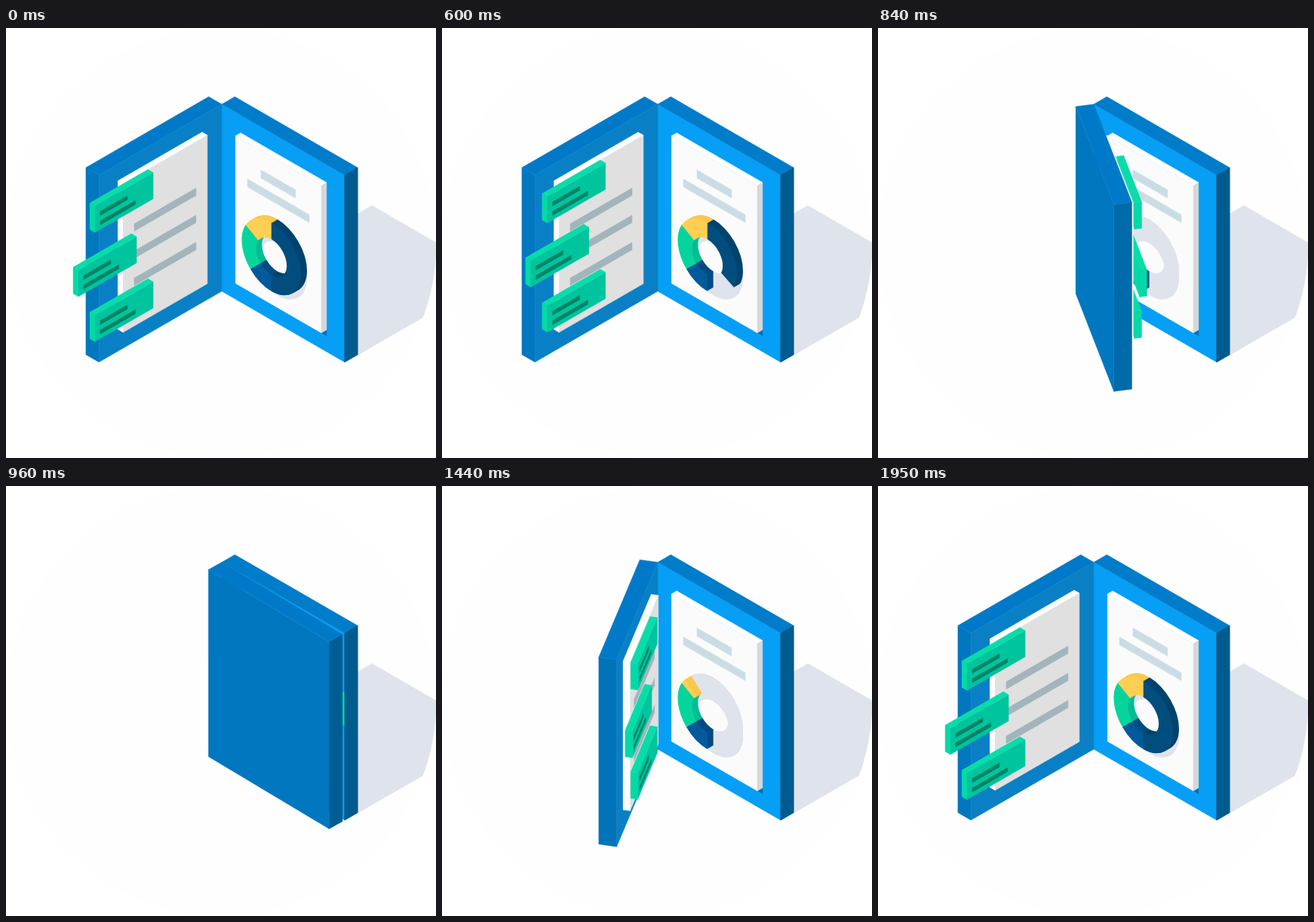
An HTML page with a canvas for the animation above (1.98 s loop, 570 by 570 pixels).

```html
<!DOCTYPE html>
<html lang="en">
<head>
<meta charset="utf-8">
<title>Folder</title>
<style>
  html, body { margin: 0; width: 100%; height: 100%; overflow: hidden; background: #fff; }
  canvas { display: block; }
</style>
</head>
<body>
<canvas id="stage" width="570" height="570"></canvas>
<script>
const ctx = document.getElementById('stage').getContext('2d');
const LOOP = 1980, STEP = 30, TURN = 1110;
const C = Math.cos(Math.PI / 6), RAD = Math.PI / 180;
const HINGE = [286, 101], W = 188, H = 248;

const ease = (t, from, to) => {
  const p = Math.min(1, Math.max(0, (t - from) / (to - from)));
  return p * p * (3 - 2 * p);
};
const mix = (a, b, k) => `rgb(${a.map((n, i) => Math.round(n + (b[i] - n) * k))})`;

function poly(color, points) {
  ctx.beginPath();
  points.forEach(p => ctx.lineTo(p[0], p[1]));
  ctx.closePath();
  ctx.fillStyle = ctx.strokeStyle = color;
  ctx.lineWidth = 0.4;
  ctx.fill();
  ctx.stroke();
}

// A leaf has u along its width, v downwards and w out of its inner face.
function leaf(d, m) {
  const at = (u, v, w) => [HINGE[0] + u * d[0] + w * m[0], HINGE[1] + u * d[1] + w * m[1] + v];
  const panel = (color, u0, u1, v0, v1, w) =>
    poly(color, [at(u0, v0, w), at(u1, v0, w), at(u1, v1, w), at(u0, v1, w)]);
  const edge = (color, u, v0, v1, w0, w1) =>
    poly(color, [at(u, v0, w0), at(u, v0, w1), at(u, v1, w1), at(u, v1, w0)]);
  const box = (u0, u1, v0, v1, w0, w1, face, end, top, inside) => {
    panel(face, u0, u1, v0, v1, inside ? w1 : w0);
    edge(end, u1, v0, v1, w0, w1);
    poly(top, [at(u0, v0, w0), at(u1, v0, w0), at(u1, v0, w1), at(u0, v0, w1)]);
  };
  return { panel, edge, box, at };
}

const right = leaf([C, 0.5], [-C, 0.5]);

function sector(color, x, y, from, to) {
  ctx.save();
  ctx.transform(C, 0.5, 0, 1, x, y);
  ctx.beginPath();
  ctx.arc(0, 0, 45.5, from * RAD, to * RAD);
  ctx.arc(0, 0, 23.5, to * RAD, from * RAD, true);
  ctx.closePath();
  ctx.fillStyle = color;
  ctx.fill();
  ctx.restore();
}

// start, end (degrees), side colour, front colour
const SLICES = [
  [90, 135, '#004b82', '#005a9c'],
  [135, 210, '#00bd94', '#05d59c'],
  [210, 270, '#fbc84c', '#ffcf54'],
  [270, 450, '#00436d', '#004d7e']
];

function donut(t) {
  const x = 359.6, y = 299, depth = 9;
  for (let i = 0; i <= 10; i++) sector('#dfe3eb', x, y + i, 0, 360);
  const end = 450 - 360 * ease(t, 450, 1010);
  for (let i = 0; i <= depth; i++) {
    for (const [from, to, side, front] of SLICES) {
      if (end > from) {
        sector(i < depth ? side : front, x - C * i, y + i / 2, from, Math.min(to, end));
      }
    }
  }
}

function ground() {
  ctx.save();
  ctx.beginPath();
  ctx.arc(285, 285, 285.5, 0, 2 * Math.PI);
  ctx.fillStyle = '#fefefe';
  ctx.fill();
  ctx.clip();
  poly('#dfe3ec', [[450, 255.5], [485, 235.3], [640, 324.8], [640, 333.5], [450, 443]]);
  ctx.restore();
}

function rightLeaf(t) {
  right.box(0, W, 0, H, -20, 0, '#069ff5', '#005b8f', '#007cca', true);
  poly('#0072bb', [[411, 400], [425, 400], [425, 408]]);
  right.box(29, 160.4, 23.5, 219, 0, 8, '#fbfbfb', '#d8d8d8', '#fff', true);
  right.panel('#cadde4', 68, 121, 49, 60, 8);
  right.panel('#cadde4', 47.3, 142, 71.4, 82, 8);
  donut(t);
}

function leftLeaf(t) {
  const angle = 89 * RAD * ease(t, 660, 960);
  const s = Math.sin(angle), c = Math.cos(angle), inside = c > s;
  const left = leaf([C * (s - c), (s + c) / 2], [C * (c + s), (c - s) / 2]);
  const slide = 50 * ease(t, 480, 720);

  const cover = () => left.box(0, W, 0, H, -20, 0,
    inside ? '#0980c6' : '#0077bf', mix([0, 119, 191], [0, 93, 147], 1 - c), '#007ac8', inside);

  const paper = () => {
    left.box(30, 159, 22, 219, 0, 8, '#e0e0e0', '#fff', '#fff', inside);
    if (!inside) return;
    for (let i = 0; i < 3; i++) {
      const v = 83.4 + 36 * i;
      left.panel('#a2b5bc', 47.3, 142, v, v + 10, 8);
    }
  };

  const tabs = () => {
    for (let i = 0; i < 3; i++) {
      const u = 211 + (i === 1 ? 25.4 : 0) - slide, v = 21 + 72.4 * i;
      left.box(u - 89, u, v, v + 35, 9, 17, inside ? '#00c49e' : '#06d9a8', '#06d8a6', '#08dda9', inside);
      if (!inside) continue;
      left.panel('#008566', u - 49.6, u - 8, v + 11, v + 16.5, 17);
      left.panel('#008566', u - 62, u - 8, v + 23.5, v + 29, 17);
    }
  };

  const parts = [cover, paper, tabs];
  if (!inside) parts.reverse();
  parts.forEach(draw => draw());
}

function frame(now) {
  const time = Math.floor((now % LOOP) / STEP) * STEP;
  const t = time > TURN ? 2 * TURN - time : time; // opening mirrors closing
  ctx.clearRect(0, 0, 570, 570);
  ground();
  rightLeaf(t);
  leftLeaf(t);
  right.edge('#005b8f', W, 0, H, -20, 0); // hides tab ends that reach past the edge
  requestAnimationFrame(frame);
}

let start;
requestAnimationFrame(function first(now) {
  start = now;
  frame(0);
});
const tick = frame;
frame = now => tick(now < start ? 0 : now - (now >= start ? start : 0));
</script>
</body>
</html>
```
##########
Problem: Return every line above verbatim, pictures excluded.

Written answer:
An HTML page with a canvas for the animation above (1.98 s loop, 570 by 570 pixels).

```html
<!DOCTYPE html>
<html lang="en">
<head>
<meta charset="utf-8">
<title>Folder</title>
<style>
  html, body { margin: 0; width: 100%; height: 100%; overflow: hidden; background: #fff; }
  canvas { display: block; }
</style>
</head>
<body>
<canvas id="stage" width="570" height="570"></canvas>
<script>
const ctx = document.getElementById('stage').getContext('2d');
const LOOP = 1980, STEP = 30, TURN = 1110;
const C = Math.cos(Math.PI / 6), RAD = Math.PI / 180;
const HINGE = [286, 101], W = 188, H = 248;

const ease = (t, from, to) => {
  const p = Math.min(1, Math.max(0, (t - from) / (to - from)));
  return p * p * (3 - 2 * p);
};
const mix = (a, b, k) => `rgb(${a.map((n, i) => Math.round(n + (b[i] - n) * k))})`;

function poly(color, points) {
  ctx.beginPath();
  points.forEach(p => ctx.lineTo(p[0], p[1]));
  ctx.closePath();
  ctx.fillStyle = ctx.strokeStyle = color;
  ctx.lineWidth = 0.4;
  ctx.fill();
  ctx.stroke();
}

// A leaf has u along its width, v downwards and w out of its inner face.
function leaf(d, m) {
  const at = (u, v, w) => [HINGE[0] + u * d[0] + w * m[0], HINGE[1] + u * d[1] + w * m[1] + v];
  const panel = (color, u0, u1, v0, v1, w) =>
    poly(color, [at(u0, v0, w), at(u1, v0, w), at(u1, v1, w), at(u0, v1, w)]);
  const edge = (color, u, v0, v1, w0, w1) =>
    poly(color, [at(u, v0, w0), at(u, v0, w1), at(u, v1, w1), at(u, v1, w0)]);
  const box = (u0, u1, v0, v1, w0, w1, face, end, top, inside) => {
    panel(face, u0, u1, v0, v1, inside ? w1 : w0);
    edge(end, u1, v0, v1, w0, w1);
    poly(top, [at(u0, v0, w0), at(u1, v0, w0), at(u1, v0, w1), at(u0, v0, w1)]);
  };
  return { panel, edge, box, at };
}

const right = leaf([C, 0.5], [-C, 0.5]);

function sector(color, x, y, from, to) {
  ctx.save();
  ctx.transform(C, 0.5, 0, 1, x, y);
  ctx.beginPath();
  ctx.arc(0, 0, 45.5, from * RAD, to * RAD);
  ctx.arc(0, 0, 23.5, to * RAD, from * RAD, true);
  ctx.closePath();
  ctx.fillStyle = color;
  ctx.fill();
  ctx.restore();
}

// start, end (degrees), side colour, front colour
const SLICES = [
  [90, 135, '#004b82', '#005a9c'],
  [135, 210, '#00bd94', '#05d59c'],
  [210, 270, '#fbc84c', '#ffcf54'],
  [270, 450, '#00436d', '#004d7e']
];

function donut(t) {
  const x = 359.6, y = 299, depth = 9;
  for (let i = 0; i <= 10; i++) sector('#dfe3eb', x, y + i, 0, 360);
  const end = 450 - 360 * ease(t, 450, 1010);
  for (let i = 0; i <= depth; i++) {
    for (const [from, to, side, front] of SLICES) {
      if (end > from) {
        sector(i < depth ? side : front, x - C * i, y + i / 2, from, Math.min(to, end));
      }
    }
  }
}

function ground() {
  ctx.save();
  ctx.beginPath();
  ctx.arc(285, 285, 285.5, 0, 2 * Math.PI);
  ctx.fillStyle = '#fefefe';
  ctx.fill();
  ctx.clip();
  poly('#dfe3ec', [[450, 255.5], [485, 235.3], [640, 324.8], [640, 333.5], [450, 443]]);
  ctx.restore();
}

function rightLeaf(t) {
  right.box(0, W, 0, H, -20, 0, '#069ff5', '#005b8f', '#007cca', true);
  poly('#0072bb', [[411, 400], [425, 400], [425, 408]]);
  right.box(29, 160.4, 23.5, 219, 0, 8, '#fbfbfb', '#d8d8d8', '#fff', true);
  right.panel('#cadde4', 68, 121, 49, 60, 8);
  right.panel('#cadde4', 47.3, 142, 71.4, 82, 8);
  donut(t);
}

function leftLeaf(t) {
  const angle = 89 * RAD * ease(t, 660, 960);
  const s = Math.sin(angle), c = Math.cos(angle), inside = c > s;
  const left = leaf([C * (s - c), (s + c) / 2], [C * (c + s), (c - s) / 2]);
  const slide = 50 * ease(t, 480, 720);

  const cover = () => left.box(0, W, 0, H, -20, 0,
    inside ? '#0980c6' : '#0077bf', mix([0, 119, 191], [0, 93, 147], 1 - c), '#007ac8', inside);

  const paper = () => {
    left.box(30, 159, 22, 219, 0, 8, '#e0e0e0', '#fff', '#fff', inside);
    if (!inside) return;
    for (let i = 0; i < 3; i++) {
      const v = 83.4 + 36 * i;
      left.panel('#a2b5bc', 47.3, 142, v, v + 10, 8);
    }
  };

  const tabs = () => {
    for (let i = 0; i < 3; i++) {
      const u = 211 + (i === 1 ? 25.4 : 0) - slide, v = 21 + 72.4 * i;
      left.box(u - 89, u, v, v + 35, 9, 17, inside ? '#00c49e' : '#06d9a8', '#06d8a6', '#08dda9', inside);
      if (!inside) continue;
      left.panel('#008566', u - 49.6, u - 8, v + 11, v + 16.5, 17);
      left.panel('#008566', u - 62, u - 8, v + 23.5, v + 29, 17);
    }
  };

  const parts = [cover, paper, tabs];
  if (!inside) parts.reverse();
  parts.forEach(draw => draw());
}

function frame(now) {
  const time = Math.floor((now % LOOP) / STEP) * STEP;
  const t = time > TURN ? 2 * TURN - time : time; // opening mirrors closing
  ctx.clearRect(0, 0, 570, 570);
  ground();
  rightLeaf(t);
  leftLeaf(t);
  right.edge('#005b8f', W, 0, H, -20, 0); // hides tab ends that reach past the edge
  requestAnimationFrame(frame);
}

let start;
requestAnimationFrame(function first(now) {
  start = now;
  frame(0);
});
const tick = frame;
frame = now => tick(now < start ? 0 : now - (now >= start ? start : 0));
</script>
</body>
</html>
```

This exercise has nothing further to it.